The last storm piece is moving through this morning, should drop another 3 to 6 inches of fluff, and then precipitation should decrease to isolated snow showers this afternoon. The northwesterly winds will maintain their brisk speeds throughout the day – 15 to 20 mph averages, with the high terrain averaging in the 40’s. Temperatures will be in the teens and low 20’s. A short lived ridge of high pressure will build in tonight, with a few smaller storms possible this week.


Discount Lift tickets: Ski Utah, Backcountry.com, Alta, Deer Valley, Park City, The Canyons, Wolf Mountain, Snowbasin, Beaver Mountain, Brighton, Sundance, and Solitude have donated a limited number of tickets for sale at discounted prices.

Wasatch Powderbird Guides flight plan.

Dawn Patrol Forecast Hotline, updated by 05:30:888-999-4019 option 8.

Daily observations are frequently posted by 10 pm each evening.

Free UAC iPhone app from Canyon Sports.

Subscribe to the daily avalanche advisory e-mail click HERE.

UDOT canyon closures UDOT at (801) 975-4838

We appreciate all your avalanche and snow observations. You can also call us at 801-524-5304 or 800-662-4140, or email to uac@utahavalanchecenter.org

Donate to your favorite non-profit – The Friends of the Utah Avalanche Center. The UAC depends on contributions from users like you to support our work.

The information in this advisory is from the U.S. Forest Service, which is solely responsible for its content. This advisory describes general avalanche conditions and local variations always occur.

Drew will update this forecast on Monday morning. Thanks for calling.

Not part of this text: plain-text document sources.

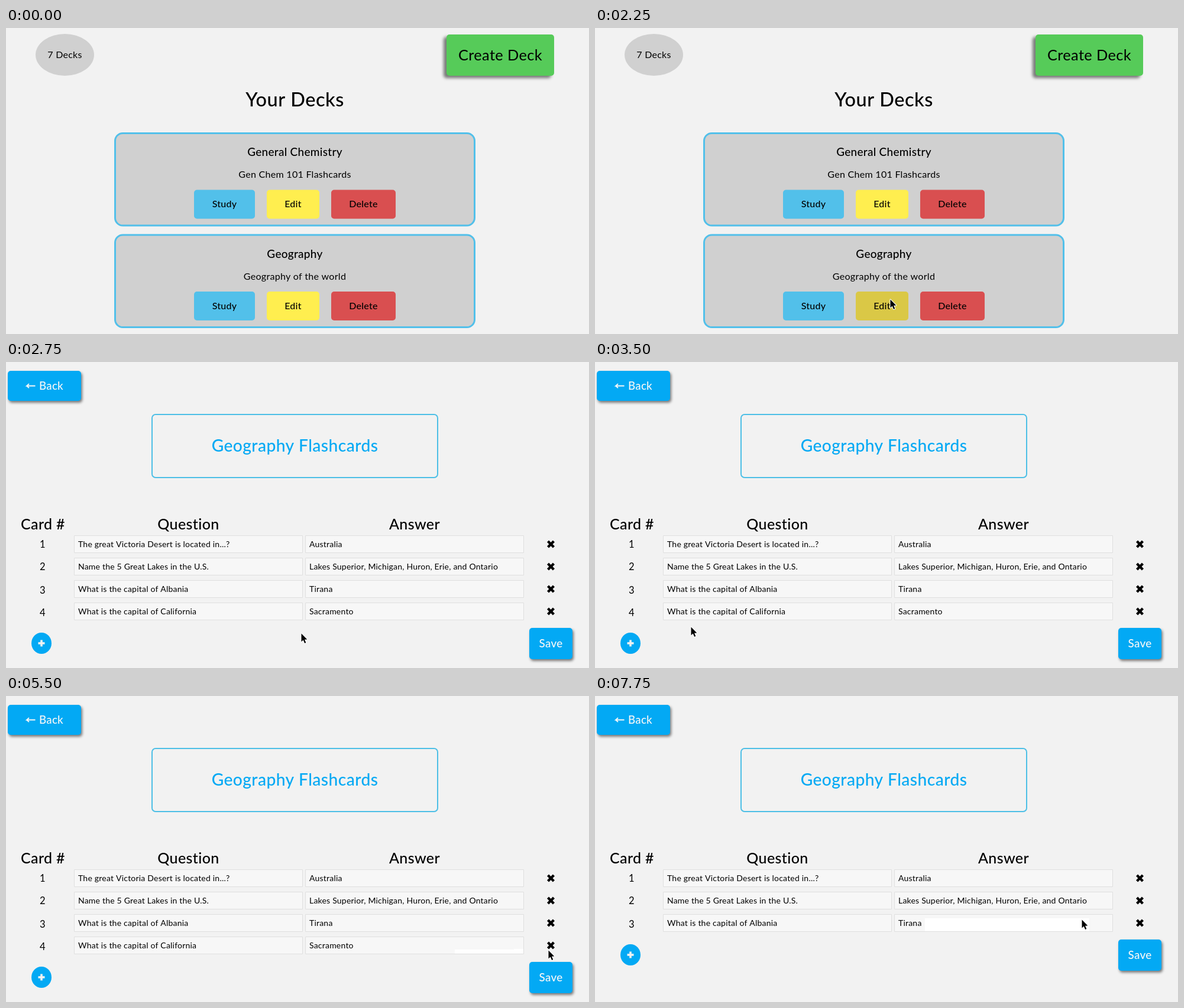
An HTML page with a canvas that plays this animation: 986x519 px, repeating every 8000 ms.

```html
<!DOCTYPE html>
<html lang="en">
<head>
<meta charset="utf-8">
<title>Flashcard decks</title>
<style>
html, body { margin: 0; width: 100%; height: 100%; overflow: hidden; background: #f2f2f2; }
canvas { display: block; }
</style>
</head>
<body>
<canvas id="stage" width="986" height="519"></canvas>
<script>
const ctx = document.getElementById('stage').getContext('2d');
const LOOP = 8000, STEP = 250;
const BLUE = '#03a9f4', SKY = '#52c0ea', GREY = '#d0d0d0', PAGE = '#f2f2f2', PALE = '#f7f7f7';
const ARROW = new Path2D('M0 0V14L3.2 11L5.6 16.5L7.8 15.5L5.5 10.2L9.8 10Z');

const HOME = { x: 666, y: 38 };
const MOVES = [
  { from: 500, to: 1500, x: 489, y: 472 },
  { from: 1500, to: 2250, x: 499, y: 460 },
  { from: 3000, to: 3500, x: 162, y: 449 },
  { from: 3500, to: 4250, x: 643, y: 459 },
  { from: 4250, to: 5000, x: 800, y: 432 },
  { from: 5000, to: 5500, x: 917, y: 431 },
  { from: 5500, to: 6000, x: 917, y: 424 },
  { from: 6750, to: 7500, x: 558, y: 380 },
  { from: 7500, to: 7750, x: 823, y: 379 }
];

const CARDS = [
  ['The great Victoria Desert is located in...?', 'Australia'],
  ['Name the 5 Great Lakes in the U.S.', 'Lakes Superior, Michigan, Huron, Erie, and Ontario'],
  ['What is the capital of Albania', 'Tirana'],
  ['What is the capital of California', 'Sacramento']
];

const rowY = i => 309 + 38 * i;

function tipAt(t) {
  let { x, y } = HOME;
  for (const m of MOVES) {
    const p = Math.min(1, Math.max(0, (t - m.from) / (m.to - m.from)));
    const ease = p * p * (3 - 2 * p);
    x += (m.x - x) * ease;
    y += (m.y - y) * ease;
  }
  return { x: Math.round(x), y: Math.round(y) };
}

function text(str, x, y, size, { color = '#000', weight = 400, align = 'center' } = {}) {
  ctx.font = `${weight} ${size}px Lato, sans-serif`;
  ctx.letterSpacing = size * 0.015 + 'px';
  ctx.textAlign = align;
  ctx.fillStyle = color;
  ctx.fillText(str, x, y);
}

function box(x, y, w, h, r, fill, stroke, line) {
  ctx.beginPath();
  ctx.roundRect(x, y, w, h, r);
  if (fill) { ctx.fillStyle = fill; ctx.fill(); }
  if (stroke) { ctx.strokeStyle = stroke; ctx.lineWidth = line; ctx.stroke(); }
}

function raised(x, y, w, h, fill, dx = 2, dy = 3, blur = 4) {
  ctx.save();
  ctx.shadowColor = 'rgba(0,0,0,.5)';
  ctx.shadowOffsetX = dx;
  ctx.shadowOffsetY = dy;
  ctx.shadowBlur = blur;
  box(x, y, w, h, 5, fill);
  ctx.restore();
}

function disc(x, y, rx, ry, fill) {
  ctx.beginPath();
  ctx.ellipse(x, y, rx, ry, 0, 0, Math.PI * 2);
  ctx.fillStyle = fill;
  ctx.fill();
}

function cross(x, y, r, angle, color, width) {
  ctx.save();
  ctx.translate(x, y);
  ctx.rotate(angle);
  ctx.fillStyle = color;
  ctx.fillRect(-r, -width / 2, 2 * r, width);
  ctx.fillRect(-width / 2, -r, width, 2 * r);
  ctx.restore();
}

function deck(y, title, note, hover) {
  box(184.5, y + 1.5, 608, 156.5, 13, GREY, SKY, 3);
  text(title, 488.5, y + 40, 19, { weight: 500 });
  text(note, 488.5, y + 77, 16.1);
  const button = (x, w, label, fill) => {
    box(x, y + 97.5, w, 49, 5, fill);
    text(label, x + w / 2, y + 127, 16, { weight: 500 });
  };
  button(318, 103, 'Study', SKY);
  button(441, 89, 'Edit', hover ? '#dac846' : '#ffee4f');
  button(550, 109, 'Delete', '#d94f50');
}

function decksPage(t) {
  disc(99.5, 45.5, 49.5, 35.5, GREY);
  text('7 Decks', 99.5, 51, 16);
  raised(745, 11, 182, 70, '#56cb59', -5, 4, 5);
  text('Create Deck', 836, 55, 25.4);
  text('Your Decks', 488.5, 132.5, 32.5, { weight: 500 });
  deck(177, 'General Chemistry', 'Gen Chem 101 Flashcards', false);
  deck(349.5, 'Geography', 'Geography of the world', t >= 1750);
}

function controls(x, y, hover) {
  disc(x, y, 17, 18, BLUE);
  cross(x, y, 5.5, 0, PAGE, 3.6);
  raised(885, y - 26, 73, 53, hover ? '#0390d0' : BLUE);
  text('Save', 921.5, y + 7, 18.9, { color: hover ? '#bcd3e0' : PALE, weight: 500 });
}

function cardRow(i) {
  const y = rowY(i), [question, answer] = CARDS[i];
  // Old-style figures: 3 and 4 hang below the line.
  text(i + 1, 62, y + (i < 2 ? 6 : 8), 16.5);
  const field = (x, w, value) => {
    box(x, y - 14.5, w, 29, 0, PALE, '#dfdfdf', 1);
    text(value, x + 6.5, y + 5, 14, { align: 'left' });
  };
  field(115.5, 386, question);
  field(506.5, 369, answer);
  cross(921.5, y, 7, Math.PI / 4, '#000', 4.4);
}

// White streak the pointer leaves inside an answer field.
function streak(since, t, row) {
  ctx.save();
  ctx.beginPath();
  ctx.rect(507, rowY(row) - 14, 368, 28);
  ctx.clip();
  ctx.fillStyle = '#fff';
  for (let s = since + STEP; s <= t; s += STEP) {
    const a = tipAt(s - STEP), b = tipAt(s);
    ctx.fillRect(a.x, Math.min(a.y, b.y) - 2, b.x + 13 - a.x, 24);
  }
  ctx.restore();
}

function editPage(t) {
  const head = (label, x, y) => text(label, x, y, 25, { weight: 500 });
  raised(3, 15, 124, 51, BLUE);
  ctx.strokeStyle = PALE;
  ctx.lineWidth = 1.8;
  ctx.stroke(new Path2D('M49.5 40.5H35L39 37M35 40.5L39 44'));
  text('Back', 76.5, 47, 18.7, { color: PALE, weight: 500 });
  box(247, 89, 483, 107, 6, null, '#4dbfe6', 2);
  text('Geography Flashcards', 488.5, 152, 28.2, { color: BLUE, weight: 500 });

  if (t < 2750) {
    head('Card', 41.5, 284);
    head('#', 41.5, 314);
    head('Question', 428.5, 299);
    head('Answer', 832.5, 299);
    controls(39, 355, false);
    return;
  }
  head('Card #', 62.5, 284);
  head('Question', 308.5, 284);
  head('Answer', 691, 284);
  const rows = t < 6000 ? 4 : 3;
  for (let i = 0; i < rows; i++) cardRow(i);
  if (rows === 4) streak(4750, t, 3);
  else streak(7500, t, 2);
  controls(60, rowY(rows) + 16, t >= 6250 && t < 7250);
}

function pointer(t) {
  if (t < MOVES[0].from) return;
  const { x, y } = tipAt(t);
  ctx.save();
  ctx.translate(x + 0.5, y + 0.5);
  ctx.lineJoin = 'round';
  ctx.strokeStyle = '#fff';
  ctx.lineWidth = 2;
  ctx.stroke(ARROW);
  ctx.fillStyle = '#000';
  ctx.fill(ARROW);
  ctx.restore();
}

const start = performance.now();

function draw() {
  const elapsed = (performance.now() - start) % LOOP;
  const t = Math.floor(elapsed / STEP) * STEP;
  ctx.fillStyle = PAGE;
  ctx.fillRect(0, 0, 986, 519);
  if (t < 2500) decksPage(t);
  else editPage(t);
  pointer(t);
  requestAnimationFrame(draw);
}
draw();
</script>
</body>
</html>
```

This information does not apply to developed ski areas or highways where avalanche control is normally done.  This advisory is from the U.S.D.A. Forest Service, which is solely responsible for its content. This advisory describes general avalanche conditions and local variations always occur.

This advisory provided by the USDA Forest Service, in partnership with:

The Friends of the Utah Avalanche Center, Utah Division of State Parks and Recreation, Utah Division of Emergency Management, Salt Lake County, Salt Lake Unified Fire Authority and the friends of the La Sal Avalanche Center. See our Sponsors Page for a complete list.